There are hidden tales and moral lessons in every curve of the temple’s carving. The temple’s foot tells the law of karma (Karmavibhangga), while its walls depicted Buddha’s good deeds when he was a prince, as well as the birth of Buddha (Lalilavistara). The carvings also depict Buddha’s journey when he was searching for the ultimate truth (Gandavyuha) and other famous people in Buddhism (Avadana).
Besides relieving the philosophical concept of Buddhism, visitors can also see the sunrise in Borobudur. The most strategic spot to see Borobudur sunrise is at Puthuk Setumbu, one of the hills near Borobudur temple.

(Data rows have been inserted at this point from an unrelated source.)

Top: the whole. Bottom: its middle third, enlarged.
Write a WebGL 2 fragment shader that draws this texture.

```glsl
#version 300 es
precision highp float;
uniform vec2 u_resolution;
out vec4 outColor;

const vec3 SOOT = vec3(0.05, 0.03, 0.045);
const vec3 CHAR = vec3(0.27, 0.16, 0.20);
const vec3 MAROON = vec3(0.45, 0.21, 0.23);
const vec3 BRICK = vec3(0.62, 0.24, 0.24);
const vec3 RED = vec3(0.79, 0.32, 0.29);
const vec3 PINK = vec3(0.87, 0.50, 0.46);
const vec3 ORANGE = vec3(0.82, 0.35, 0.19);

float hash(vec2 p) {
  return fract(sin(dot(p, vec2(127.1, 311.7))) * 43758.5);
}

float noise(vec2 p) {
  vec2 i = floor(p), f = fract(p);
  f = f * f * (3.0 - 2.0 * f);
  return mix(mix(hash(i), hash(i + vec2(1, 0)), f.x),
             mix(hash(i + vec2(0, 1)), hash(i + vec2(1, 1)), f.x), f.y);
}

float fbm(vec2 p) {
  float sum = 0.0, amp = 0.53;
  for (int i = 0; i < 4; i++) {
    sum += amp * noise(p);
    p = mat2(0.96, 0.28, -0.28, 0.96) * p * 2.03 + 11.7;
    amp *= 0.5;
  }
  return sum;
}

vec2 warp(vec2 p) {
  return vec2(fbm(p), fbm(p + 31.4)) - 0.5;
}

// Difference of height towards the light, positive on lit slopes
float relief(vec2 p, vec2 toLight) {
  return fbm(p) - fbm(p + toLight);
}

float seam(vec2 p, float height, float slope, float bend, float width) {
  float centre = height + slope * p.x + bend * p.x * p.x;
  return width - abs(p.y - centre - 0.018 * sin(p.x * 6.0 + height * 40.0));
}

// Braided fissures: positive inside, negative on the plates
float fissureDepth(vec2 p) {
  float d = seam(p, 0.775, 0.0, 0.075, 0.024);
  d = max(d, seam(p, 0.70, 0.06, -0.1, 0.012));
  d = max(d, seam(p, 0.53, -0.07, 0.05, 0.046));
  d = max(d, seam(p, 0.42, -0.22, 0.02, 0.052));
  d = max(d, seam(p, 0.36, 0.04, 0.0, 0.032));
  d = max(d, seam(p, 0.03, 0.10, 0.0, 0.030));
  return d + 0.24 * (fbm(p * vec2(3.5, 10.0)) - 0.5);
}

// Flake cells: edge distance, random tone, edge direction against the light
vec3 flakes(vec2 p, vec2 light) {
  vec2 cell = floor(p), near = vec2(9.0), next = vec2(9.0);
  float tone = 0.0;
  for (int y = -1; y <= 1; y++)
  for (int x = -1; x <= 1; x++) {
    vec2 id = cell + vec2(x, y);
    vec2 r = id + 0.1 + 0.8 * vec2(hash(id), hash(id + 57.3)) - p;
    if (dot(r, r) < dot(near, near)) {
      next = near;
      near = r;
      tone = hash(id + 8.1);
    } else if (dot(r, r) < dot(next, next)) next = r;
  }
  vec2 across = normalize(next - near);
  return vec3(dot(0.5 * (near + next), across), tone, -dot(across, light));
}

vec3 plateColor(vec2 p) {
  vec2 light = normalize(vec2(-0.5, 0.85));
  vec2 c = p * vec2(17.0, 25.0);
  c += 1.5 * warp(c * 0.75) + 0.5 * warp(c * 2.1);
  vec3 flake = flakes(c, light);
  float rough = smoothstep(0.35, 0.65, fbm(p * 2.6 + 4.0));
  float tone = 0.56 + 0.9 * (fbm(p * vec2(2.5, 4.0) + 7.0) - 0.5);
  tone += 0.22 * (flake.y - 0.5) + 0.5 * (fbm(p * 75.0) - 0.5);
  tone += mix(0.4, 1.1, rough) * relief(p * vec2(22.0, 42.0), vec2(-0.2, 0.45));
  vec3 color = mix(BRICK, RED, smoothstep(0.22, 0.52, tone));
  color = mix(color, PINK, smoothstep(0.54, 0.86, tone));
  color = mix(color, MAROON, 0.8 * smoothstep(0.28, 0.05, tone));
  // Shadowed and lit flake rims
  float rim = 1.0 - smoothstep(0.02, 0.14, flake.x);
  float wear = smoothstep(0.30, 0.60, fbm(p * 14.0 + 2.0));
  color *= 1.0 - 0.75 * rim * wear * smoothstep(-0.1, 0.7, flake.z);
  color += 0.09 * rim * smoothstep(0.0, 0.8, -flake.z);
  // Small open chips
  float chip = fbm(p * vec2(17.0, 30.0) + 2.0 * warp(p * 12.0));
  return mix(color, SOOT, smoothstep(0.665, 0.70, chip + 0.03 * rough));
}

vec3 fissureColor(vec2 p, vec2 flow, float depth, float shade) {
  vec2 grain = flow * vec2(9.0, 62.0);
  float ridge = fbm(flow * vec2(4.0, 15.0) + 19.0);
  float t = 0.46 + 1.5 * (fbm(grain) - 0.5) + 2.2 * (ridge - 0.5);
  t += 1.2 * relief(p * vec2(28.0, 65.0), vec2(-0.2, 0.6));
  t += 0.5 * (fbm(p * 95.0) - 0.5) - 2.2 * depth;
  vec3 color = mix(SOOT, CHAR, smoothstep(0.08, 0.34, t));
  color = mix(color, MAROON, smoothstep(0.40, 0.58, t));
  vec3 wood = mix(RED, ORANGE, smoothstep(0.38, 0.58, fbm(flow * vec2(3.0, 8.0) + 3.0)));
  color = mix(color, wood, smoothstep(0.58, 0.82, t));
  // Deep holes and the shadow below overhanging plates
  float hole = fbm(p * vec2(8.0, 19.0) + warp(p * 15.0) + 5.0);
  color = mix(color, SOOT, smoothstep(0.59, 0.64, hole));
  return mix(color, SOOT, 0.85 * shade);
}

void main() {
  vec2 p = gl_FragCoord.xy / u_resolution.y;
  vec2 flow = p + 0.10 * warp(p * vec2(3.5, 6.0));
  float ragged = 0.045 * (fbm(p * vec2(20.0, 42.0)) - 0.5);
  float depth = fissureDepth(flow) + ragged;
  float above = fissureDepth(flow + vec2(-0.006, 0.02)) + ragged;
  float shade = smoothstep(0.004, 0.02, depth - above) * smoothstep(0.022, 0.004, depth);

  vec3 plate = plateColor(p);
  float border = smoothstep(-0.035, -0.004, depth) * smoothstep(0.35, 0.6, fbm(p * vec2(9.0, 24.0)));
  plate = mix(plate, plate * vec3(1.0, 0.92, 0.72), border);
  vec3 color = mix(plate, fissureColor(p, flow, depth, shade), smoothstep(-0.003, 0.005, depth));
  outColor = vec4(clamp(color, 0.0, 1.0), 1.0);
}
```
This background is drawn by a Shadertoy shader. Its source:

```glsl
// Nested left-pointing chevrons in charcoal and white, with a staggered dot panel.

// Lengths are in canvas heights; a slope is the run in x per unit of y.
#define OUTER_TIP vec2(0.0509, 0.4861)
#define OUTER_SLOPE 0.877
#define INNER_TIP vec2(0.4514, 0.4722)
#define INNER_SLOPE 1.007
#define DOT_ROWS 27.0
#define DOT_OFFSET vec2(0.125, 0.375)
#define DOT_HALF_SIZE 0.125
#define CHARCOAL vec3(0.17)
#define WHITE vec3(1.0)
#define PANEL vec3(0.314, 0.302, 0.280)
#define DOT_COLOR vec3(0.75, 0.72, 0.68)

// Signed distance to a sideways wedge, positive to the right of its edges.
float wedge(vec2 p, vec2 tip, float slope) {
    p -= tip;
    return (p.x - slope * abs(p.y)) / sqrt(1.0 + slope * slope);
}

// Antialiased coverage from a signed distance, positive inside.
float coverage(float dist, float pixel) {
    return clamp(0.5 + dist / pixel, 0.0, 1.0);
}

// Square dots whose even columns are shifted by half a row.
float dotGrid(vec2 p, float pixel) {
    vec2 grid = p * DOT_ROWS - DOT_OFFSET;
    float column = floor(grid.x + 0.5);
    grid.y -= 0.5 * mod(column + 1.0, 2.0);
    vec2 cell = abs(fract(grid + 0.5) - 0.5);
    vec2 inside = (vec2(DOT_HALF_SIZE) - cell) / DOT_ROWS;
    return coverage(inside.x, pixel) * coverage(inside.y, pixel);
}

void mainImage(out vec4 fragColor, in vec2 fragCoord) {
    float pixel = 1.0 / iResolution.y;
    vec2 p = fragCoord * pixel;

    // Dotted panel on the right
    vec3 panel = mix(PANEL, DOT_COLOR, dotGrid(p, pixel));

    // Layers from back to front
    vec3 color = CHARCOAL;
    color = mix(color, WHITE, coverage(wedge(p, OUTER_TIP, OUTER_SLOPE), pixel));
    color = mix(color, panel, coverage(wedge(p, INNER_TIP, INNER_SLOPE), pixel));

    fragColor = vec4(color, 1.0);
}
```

If Candi Borobudur is all about Buddhism, Candi Prambanan (Prambanan Temple) is all about power and love. Well, at least according to local legends. The folktale claimed that the statue at the top of the main temple is Rara Jonggrang, Bandung Bondowoso’s unrequited crush who was also the princess of the enemy kingdom.
To reject Bandung Bondowoso’s bothersome proposal, Rara Jonggrang told him to build 1000 temples and two wells in one night before the sunrise, when the roosters’ crow. Little did she know that Bandung Bondowoso has his spirits of an army who aided him at building the temple.
When Rara Jonggrang took a peek, she was terrified; the loathsome man was already on his way to building the 1000th temple. Panicking, Rara Jonggrang tricked the roosters with lamps and morning activities, making it seem as if it was already sunrise. When the roosters crowed, Bandung Bondowoso’s army escaped, thinking that it was already morning. Learning of Rara Jonggrang’s deception, the powerful prince was beyond furious. He cursed the princess, turning her into the statue that became the 1000th temple we call Candi Prambanan today. And such is the fate of Rara Jonggrang.
We don’t know if the folktale is real or not, but we know that the beauty of the temple is real. In Candi Prambanan, we can admire the meticulous carvings that tell the tale of Ramayana and the statues of Hindu deities.
Candi Plaosan (Plaosan Temple) is another temple that holds a love story that is less tragic compared to Prambanan. Rumour has it that Candi Plaosan is an expression of love between Pramodhawardhani, a Buddhist princess, and Rakai Pikatan, a prince from a Hindu kingdom.
Despite the religious differences, the two married couples loved each other and led the kingdom to its glory. They expressed their love through the twin temples of Candi Plaosan. The main northern temple is decorated with reliefs that depict female figures, while the main southern temple represents male characters.
Whether the temples are made out of love or for a political truce, we’ll never know. But thanks to the couple, we can enjoy mesmerizing temples whose distinctive features are incomparable to other temples.
Candi Ratu Boko
Candi Ratu Boko (Ratu Boko Temple) is a temple not far from Candi Prambanan (Prambanan Temple). Local legend claimed that the temple was the lair of an evil giant who was defeated by King Boko, Rara Jonggrang’s father. The reason why such a myth exists is probably due to its distance with Candi Prambanan. Discoveries, later on, found no relation between the two temples.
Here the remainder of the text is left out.